There was no safety issue back then in South Africa. Janine could walk to her friend’s house by herself. She marvels how her Baltimore grandchildren’s games are mostly electronic in the winter, although they are just as happy playing baseball in the summer.
Inventing their own Fun
Rivka Leah Goldman recalls having hardly any adult supervision when she was growing up in Philadelphia, but she and her brothers knew the rules that their parents enforced. “My father didn’t want us to play outside on Shabbos afternoon because we lived in a non-frum area and he was concerned that we would be mechalel Shabbos,” says Rivka Leah, “so we weren’t allowed to leave the house. We lived near the shul where my father was the rav, but most of my school friends lived in a different area that was not walkable on Shabbos. So, on Friday afternoon, we would go to the library and stock up on books; I became a voracious reader. I would read and read because otherwise I was bored.”
Also on Shabbos, Rivka Leah’s brothers would play make-believe war with her. She was the “enemy,” whom they attacked with broom sticks and garbage-can lids. Afterwards, they enjoyed Shabbos party. “We looked forward to eating these special snacks and treats,” notes Rivka Leah. “By today’s standards, it is probably a joke; by our standards, we were excited because we hardly ever had junk food.”
During the week, when the weather was good, Rivka Leah and her brothers rode bikes. “We didn’t have many board games at all,” says Rivka Leah. “I don’t know if we couldn’t afford them or we just weren’t into them.”

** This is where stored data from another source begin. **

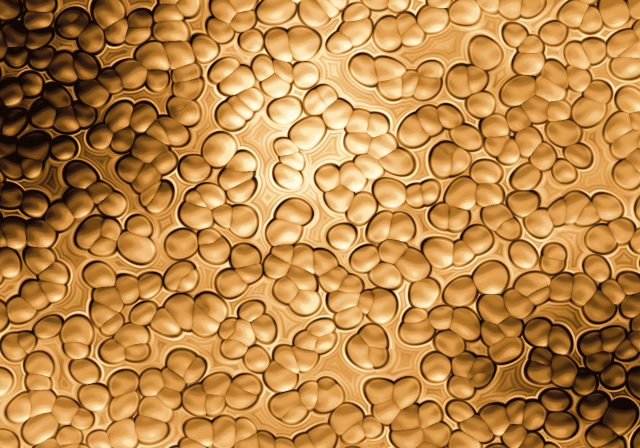
This texture is drawn by a Shadertoy shader. Its source:

```glsl
vec3 hash3(vec2 p) {
    vec3 q = fract(p.xyx * vec3(0.1031, 0.1030, 0.0973));
    q += dot(q, q.yxz + 33.33);
    return fract((q.xxy + q.yzz) * q.zyx);
}

float glow(vec2 uv, vec2 center, vec2 size) {
    vec2 q = (uv - center) / size;
    return exp(-dot(q, q));
}

// Tone from 0 to 1 mapped to burnt brown, gold and cream
vec3 goldRamp(float t) {
    vec3 c = mix(vec3(0.07, 0.03, 0.01), vec3(0.21, 0.11, 0.06), smoothstep(0.0, 0.14, t));
    c = mix(c, vec3(0.44, 0.27, 0.07), smoothstep(0.14, 0.32, t));
    c = mix(c, vec3(0.71, 0.46, 0.16), smoothstep(0.32, 0.51, t));
    c = mix(c, vec3(0.88, 0.62, 0.31), smoothstep(0.51, 0.67, t));
    c = mix(c, vec3(0.94, 0.75, 0.49), smoothstep(0.67, 0.81, t));
    c = mix(c, vec3(0.99, 0.90, 0.70), smoothstep(0.81, 0.94, t));
    return mix(c, vec3(1.0, 0.98, 0.88), smoothstep(0.94, 1.15, t));
}

// Broad light and shadow across the sheet
float shadow(vec2 uv) {
    return glow(uv, vec2(0.02, 0.86), vec2(0.24, 0.36))
         + 0.45 * glow(uv, vec2(0.0, 0.5), vec2(0.16, 0.2))
         + 0.85 * glow(uv, vec2(0.98, 0.13), vec2(0.24, 0.22));
}

float broadTone(vec2 uv) {
    return 0.66 - 0.46 * shadow(uv)
         + 0.2 * glow(uv, vec2(0.49, 0.75), vec2(0.14, 0.34))
         + 0.04 * sin(uv.x * 9.0 + 3.0 * sin(uv.y * 7.0));
}

vec3 goldGlass(vec2 fragCoord) {
    vec2 uv = fragCoord / iResolution.xy;
    vec2 p = fragCoord / iResolution.y * 17.0;
    p += 0.12 * sin(p.yx * 1.7 + 2.0 * sin(p * 0.6));

    // Nearest two lobes of the bubble clusters
    float d = 9.0, second = 9.0;
    vec2 q = vec2(0.0);
    vec3 seed = vec3(0.5);
    for (int j = -2; j <= 2; j++)
    for (int i = -2; i <= 2; i++) {
        vec2 cell = floor(p) + vec2(i, j);
        vec3 rnd = hash3(cell + 40.0);
        vec3 kind = hash3(cell + 171.0);
        if (kind.x < 0.1) continue;
        float radius = mix(0.54, 0.72, rnd.z);
        vec2 offset = p - cell - rnd.xy;
        float dist = length(offset * vec2(1.0, 1.08)) - radius;
        if (dist < d) {
            second = d;
            d = dist;
            q = offset / radius;
            seed = kind;
        } else second = min(second, dist);
    }

    float dark = shadow(uv);
    float contrast = 0.75 + 0.5 * dark
        + 0.4 * glow(uv, vec2(0.5, 0.6), vec2(0.25, 0.4));

    // Domes reflecting a bent image of the surroundings
    vec2 light = vec2(0.3, -0.7) + 0.8 * (seed.yz - 0.5);
    float facing = dot(q, light);
    float streak = sin(6.5 * q.y + 1.6 * sin(2.6 * q.x + seed.y * 6.0) + seed.z * 6.3);
    float dome = broadTone(uv + 0.035 * q * length(q));
    dome += contrast * (0.23 * facing + 0.08 * streak + 0.14 * (seed.y - 0.5));
    dome += 0.16 * contrast * glow(q, light * 0.65, vec2(0.4, 0.3));
    dome -= 0.1 * pow(min(length(q), 1.0), 5.0);
    dome -= 0.17 * contrast * exp(-(second - d) / 0.07);

    // Liquid channels with contour ripples that fade outward
    float gap = max(d, 0.0);
    float channel = broadTone(uv) + 0.02;
    channel += 0.17 * contrast * sin(gap * 38.0 + 1.2 * sin(p.x * 2.0 + p.y)) * exp(-gap * 3.5);
    channel += 0.06 * sin(p.y * 3.0 + 2.0 * sin(p.x * 1.3) + gap * 9.0);

    // Dark rim paired with a bright line around each cluster
    float tone = mix(dome, channel, smoothstep(-0.035, 0.035, d));
    float turn = 0.5 + 0.5 * sin(2.0 * atan(q.y, q.x + 0.0001) + seed.z * 5.0);
    float rim = exp(-pow((d + 0.025) / 0.055, 2.0));
    float line = exp(-pow((d - 0.1) / 0.045, 2.0));
    float innerLine = exp(-pow((d + 0.125) / 0.04, 2.0));
    tone -= rim * contrast * mix(0.16, 0.5, turn);
    tone += line * mix(0.1, 0.28, turn) * (1.0 + 0.5 * dark);
    tone += innerLine * 0.13 * (1.0 - turn);
    return goldRamp(tone);
}

void mainImage(out vec4 fragColor, in vec2 fragCoord) {
    // Four samples soften the fine rims
    vec3 color = vec3(0.0);
    for (int k = 0; k < 4; k++) {
        vec2 shift = vec2(k % 2, k / 2) * 0.5 - 0.25;
        color += goldGlass(fragCoord + shift);
    }
    fragColor = vec4(color / 4.0, 1.0);
}
```
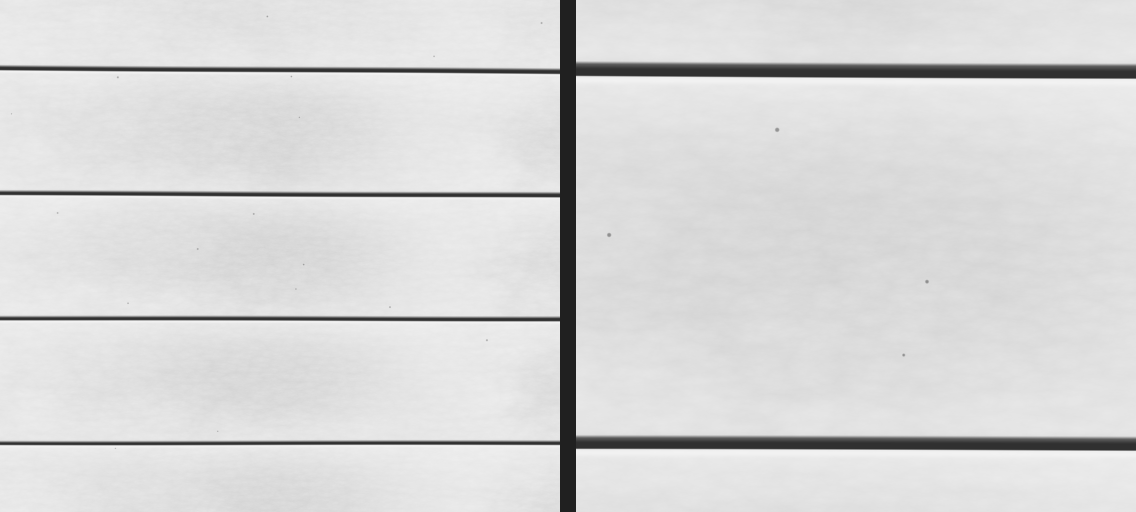
Left: the whole. Right: its middle third, enlarged.
Reproduce this texture procedurally as a WebGL 1 fragment shader.

```glsl
precision highp float;
uniform vec2 u_resolution;

vec2 hash2(vec2 p) {
  return fract(sin(vec2(dot(p, vec2(127.1, 311.7)), dot(p, vec2(269.5, 183.3)))) * 4375.85);
}

// Distance to the nearest scattered point
float cellular(vec2 p) {
  vec2 cell = floor(p), f = fract(p);
  float nearest = 2.0;
  for (int j = -1; j <= 1; j++) {
    for (int i = -1; i <= 1; i++) {
      vec2 o = vec2(float(i), float(j));
      vec2 r = o + hash2(cell + o) - f;
      nearest = min(nearest, dot(r, r));
    }
  }
  return sqrt(nearest);
}

// Layered cells, centred near zero
float mottle(vec2 p) {
  float sum = 0.0, amp = 0.5;
  for (int i = 0; i < 5; i++) {
    sum += amp * (cellular(p) - 0.48);
    p = mat2(0.99, 0.12, -0.12, 0.99) * p * 2.1 + 7.3;
    amp *= 0.62;
  }
  return sum;
}

// Soft stain, 1 at its centre
float blot(vec2 p, vec2 centre, vec2 radius) {
  vec2 q = (p - centre) / radius;
  return exp(-dot(q, q) * dot(q, q) * 0.6 - dot(q, q) * 0.5);
}

// Sparse dark flecks
float flecks(vec2 p, float blur) {
  vec2 cell = floor(p * 11.0);
  vec2 rnd = hash2(cell + 31.0);
  vec2 at = (cell + 0.2 + 0.6 * hash2(cell + 5.0)) / 11.0;
  float radius = 0.0006 + 0.001 * rnd.y;
  return step(0.87, rnd.x) * (1.0 - smoothstep(radius - blur, radius + blur, length(p - at)));
}

void main() {
  vec2 uv = gl_FragCoord.xy / u_resolution;
  vec2 p = gl_FragCoord.xy / u_resolution.y;
  float px = 1.0 / u_resolution.y;

  // Boards fan out slightly towards the left
  float pitch = 0.2443 - 0.0025 * uv.x;
  float along = (uv.y - 0.1342 - 0.0008 * uv.x) / pitch;
  float board = floor(along);
  float v = along - board;
  vec2 rnd = hash2(vec2(board + 9.0, 4.0));

  // Streaked grain, different on each board
  vec2 shift = vec2(board * 13.7, board * 5.1);
  float cloud = mottle(p * vec2(5.0, 9.0) + shift);
  float grain = mottle(p * vec2(38.0, 95.0) + shift);
  float fibre = sin(p.y * 410.0 + 3.0 * sin(p.x * 9.0 + board) + cloud * 8.0)
              + sin(p.y * 270.0 - 4.0 * sin(p.x * 6.0 + board * 2.0));

  // Grey weathering through the middle and at the right end
  vec2 s = vec2(uv.x, v) + vec2(0.10, 0.16) * cloud;
  float strength = board > 2.5 ? 0.4 : 0.85 + 0.15 * rnd.x;
  float stain = 0.75 * blot(s, vec2(0.37 + 0.05 * rnd.y, 0.5), vec2(0.33, 0.46));
  stain += 0.4 * blot(s, vec2(0.52, 0.46), vec2(0.17, 0.42));
  stain += 0.75 * blot(s, vec2(1.0, 0.43), vec2(0.11, 0.38));
  stain *= strength;

  float shade = 0.908 - 0.062 * stain - 0.035 * cloud;
  shade -= (0.022 + 0.022 * stain) * grain + 0.0015 * fibre;
  shade += 0.012 * smoothstep(0.75, 1.0, v);
  shade -= 0.3 * flecks(p, px);

  // Seam: soft grey upper lip, dark gap, bright edge beneath
  float seam = floor(along + 0.5);
  float d = (along - seam) * pitch + 0.0004 * sin(uv.x * 7.0 + seam * 2.0);
  float halfWidth = 0.0034 + 0.0003 * seam + 0.0004 * uv.x;
  shade -= 0.05 * exp(-max(d - halfWidth, 0.0) * 500.0) * step(0.0, d);
  shade = mix(shade, 0.955, 0.8 * exp(-pow((d + halfWidth + 0.0025) / 0.0024, 2.0)));
  float gap = smoothstep(-halfWidth - px, -halfWidth + px, d)
            * (1.0 - smoothstep(halfWidth - 1.5 * px, halfWidth + 0.0012 + px, d));
  float gapShade = mix(0.19, 0.36, smoothstep(0.0, halfWidth, d));
  shade = mix(shade, gapShade, gap);

  gl_FragColor = vec4(vec3(clamp(shade, 0.0, 1.0)), 1.0);
}
```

Regarding child’s play in today’s times, Rivka Leah says, “Unfortunately, much less is left to the imagination. Kids are more dependent on devices for entertainment, such as watching a video, whereas we had to make more of our own fun by using our creativity.”

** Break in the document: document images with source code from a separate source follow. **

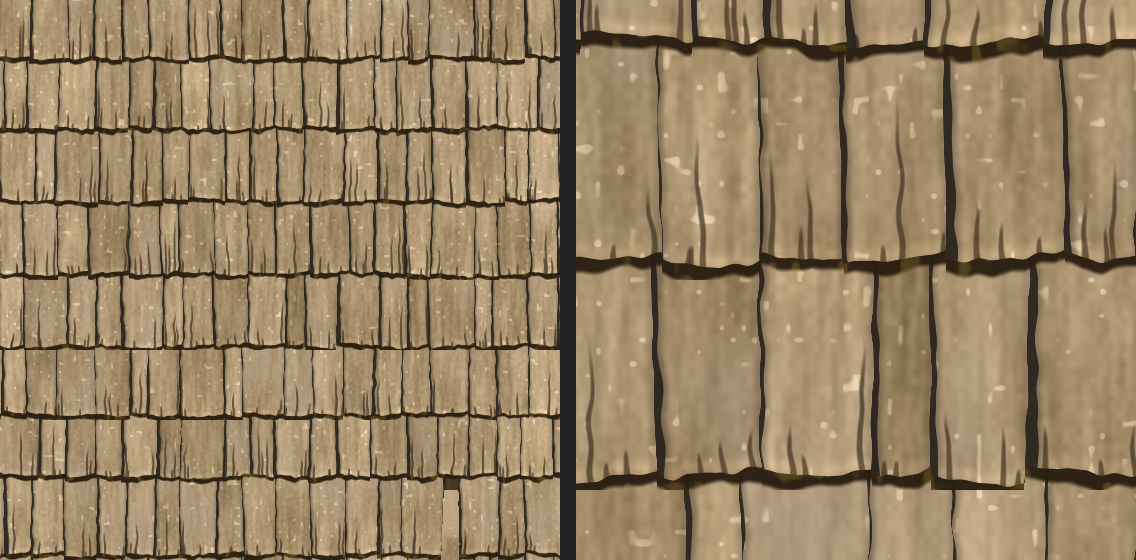
Left, the full canvas; right, a detail of the centre.
This texture is drawn by a WebGL 1 fragment shader. Its source:

```glsl
precision highp float;
// Weathered wooden roof shingles: eight overlapping courses of about eighteen split boards.
uniform vec2 u_resolution;

const vec2 GRID = vec2(18.0, 8.0);

float hash(vec2 p) {
  vec3 q = fract(p.xyx * 0.1031);
  q += dot(q, q.yzx + 33.33);
  return fract((q.x + q.y) * q.z);
}

// Value noise that repeats after the given number of cells.
float noise(vec2 p, vec2 period) {
  vec2 i = floor(p), f = fract(p);
  f = f * f * (3.0 - 2.0 * f);
  vec2 a = mod(i, period), b = mod(i + 1.0, period);
  return mix(mix(hash(a), hash(vec2(b.x, a.y)), f.x),
             mix(hash(vec2(a.x, b.y)), hash(b), f.x), f.y);
}

float canvasNoise(vec2 uv, vec2 cells) {
  return noise(uv * cells, cells);
}

// Left side of board i at height h above the base of its course.
float boardEdge(float i, float row, float h, vec2 uv) {
  vec2 id = mod(vec2(i, row), GRID);
  float skew = 0.14 * (hash(id + 31.0) - 0.5) * (h - 0.5);
  float wobble = 0.04 * (canvasNoise(uv, vec2(18.0, 70.0)) - 0.5);
  return i + 0.55 * (hash(id + 7.0) - 0.5) + skew + wobble;
}

// Colour of one course; butt receives the height of the board's lower end.
vec3 course(vec2 uv, float row, float h, out float butt) {
  float x = uv.x * GRID.x;
  float aa = 0.6 * GRID.x / u_resolution.x;

  // Find the board and its sides.
  float i = floor(x);
  if (x < boardEdge(i, row, h, uv)) i -= 1.0;
  else if (x >= boardEdge(i + 1.0, row, h, uv)) i += 1.0;
  float left = boardEdge(i, row, h, uv);
  float right = boardEdge(i + 1.0, row, h, uv);
  float across = (x - left) / (right - left);
  vec2 id = mod(vec2(i, row), GRID);

  // Uneven, slanted lower end; a rare board has fallen off.
  butt = 0.17 * hash(vec2(id.y, 53.0)) + 0.05 * hash(id + 11.0)
       + 0.06 * abs(across - hash(id + 17.0))
       + 0.03 * canvasNoise(uv, vec2(110.0, 8.0))
       + 2.0 * step(0.992, hash(id + 83.0));

  // Fine vertical grain, broad weathering and a tone for each board.
  float fine = canvasNoise(uv, vec2(240.0, 36.0));
  float streak = canvasNoise(uv + vec2(0.0, hash(id)), vec2(110.0, 9.0));
  float stain = canvasNoise(uv, vec2(30.0, 14.0));
  float grit = canvasNoise(uv, vec2(256.0, 200.0));
  float tone = 0.52 + 0.30 * (fine - 0.5) + 0.34 * (streak - 0.5)
             + 0.35 * (stain - 0.5) + 0.22 * (grit - 0.5)
             + 0.35 * (hash(id + 23.0) - 0.5);
  vec3 wood = mix(vec3(0.53, 0.44, 0.31), vec3(0.83, 0.73, 0.58), tone);
  float grey = 0.4 * hash(id + 41.0) * smoothstep(0.3, 0.9, stain);
  wood = mix(wood, vec3(0.62, 0.55, 0.47), grey);
  wood = mix(wood, vec3(0.80, 0.70, 0.57), 0.6 * smoothstep(1.25, 1.4, h));

  // Pale lichen flecks.
  wood += 0.16 * smoothstep(0.84, 0.95, canvasNoise(uv, vec2(150.0, 140.0)));

  // Tapering cracks that climb from the lower end.
  for (int k = 0; k < 3; k++) {
    vec2 seed = id + 61.0 + 9.0 * float(k);
    float reach = 0.08 + 0.75 * pow(hash(seed), 2.0);
    float taper = 1.0 - (h - butt) / reach;
    float bend = 0.06 * (canvasNoise(uv, vec2(36.0, 50.0)) - 0.5);
    float dist = abs(x - mix(left, right, hash(seed + 3.0)) - bend);
    float crack = 1.0 - smoothstep(0.0, aa + 0.02, dist - 0.02 * taper);
    wood = mix(wood, vec3(0.27, 0.21, 0.14), 0.75 * crack * smoothstep(0.0, 0.4, taper));
  }

  // Worn lower rim and rounded sides.
  wood *= 1.0 + 0.10 * (1.0 - smoothstep(0.0, 0.06, abs(h - butt - 0.03)));
  wood *= 0.86 + 0.14 * smoothstep(0.0, 0.12, right - x);

  // Dark gap beside the board, with a soft shadow.
  float gap = mix(0.015, 0.11, hash(id + 71.0)) * mix(1.1, 0.7, h)
            + 0.05 * (canvasNoise(uv, vec2(36.0, 60.0)) - 0.4);
  float inside = x - left - gap;
  wood *= 0.78 + 0.22 * smoothstep(0.0, 0.10, inside);
  float open = max(1.0 - smoothstep(-aa, aa, inside), 1.0 - smoothstep(0.0, aa, right - x));
  return mix(wood, vec3(0.16, 0.14, 0.12), 0.93 * open);
}

void main() {
  vec2 uv = gl_FragCoord.xy / u_resolution;
  float row = floor(uv.y * GRID.y);
  float h = fract(uv.y * GRID.y);
  float butt, hiddenButt;
  vec3 upper = course(uv, row, h, butt);
  vec3 lower = course(uv, row - 1.0, h + 1.0, hiddenButt);

  // Shadow cast on the course below, flecked with moss.
  float depth = 0.035 + 0.045 * canvasNoise(uv, vec2(50.0, 8.0));
  float shade = 1.0 - smoothstep(depth - 0.01, depth + 0.02, butt - h);
  float moss = smoothstep(0.65, 0.9, canvasNoise(uv, vec2(140.0, 130.0)));
  vec3 shadow = mix(vec3(0.15, 0.11, 0.06), vec3(0.36, 0.29, 0.11), 0.7 * moss);
  lower = mix(lower, shadow, 0.95 * shade);

  float aa = 0.6 * GRID.y / u_resolution.y;
  gl_FragColor = vec4(mix(lower, upper, smoothstep(-aa, aa, h - butt)), 1.0);
}
```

Sticks and Stones and Guns
A visit to A-to-Z Savings revealed what growing up in the mid-1900s in Shiraz, Iran, was like. When Avraham Attar was a child, his family was one of six families that lived together in one big house. All the kids played together in the yard, unsupervised by the adults, who were constantly busy with their businesses. Avraham remembers his intense desire for a bike, an item that was very expensive in Iran, so that few young children owned one. “My parents couldn’t afford a bike, but I cried a lot, so I got some money from my mother and I was able to buy a small one.”
Uriel Golfeyz, who also grew up in Shiraz, spent a lot of time playing soccer in the alleyway in front of his house. Indoors, he played chess and seven stones, a game with pieces of wood. “Our parents knew that we were outside, but it wasn’t like here, where we are so cautious – and we have to be cautious here. In the time of the Shah, it was very safe in Iran.”
Uriel notes that, with the start of the Iran-Iraq War, in 1980, the toys and games slowly changed to more “adult” ones. He explains that when Iraqi minefields began claiming the lives of Iranian soldiers, Ayatollah Khomeini sent child soldiers to the border of Iraq and used them as human mine-clearers. They made a path for the real soldiers who would follow behind them. During this period, children started playing war with small toy guns.
Uriel marvels at the wide range of toys that are available for his grandchildren and how educational they are. But what astounds him the most is the fact that there are toy stores. Back in 1960, when he was growing up, there was only one toy store in all of Iran, in the capital city of Tehran, a 12-hour bus ride away!
The bottom line when it comes to children’s fun and games is that – whether toys are scarce or bountiful, cheap or expensive, homemade or the latest electronic wonder – children will always have their fun and games, and will remember them for the rest of their lives.
© Margie Pensak 2017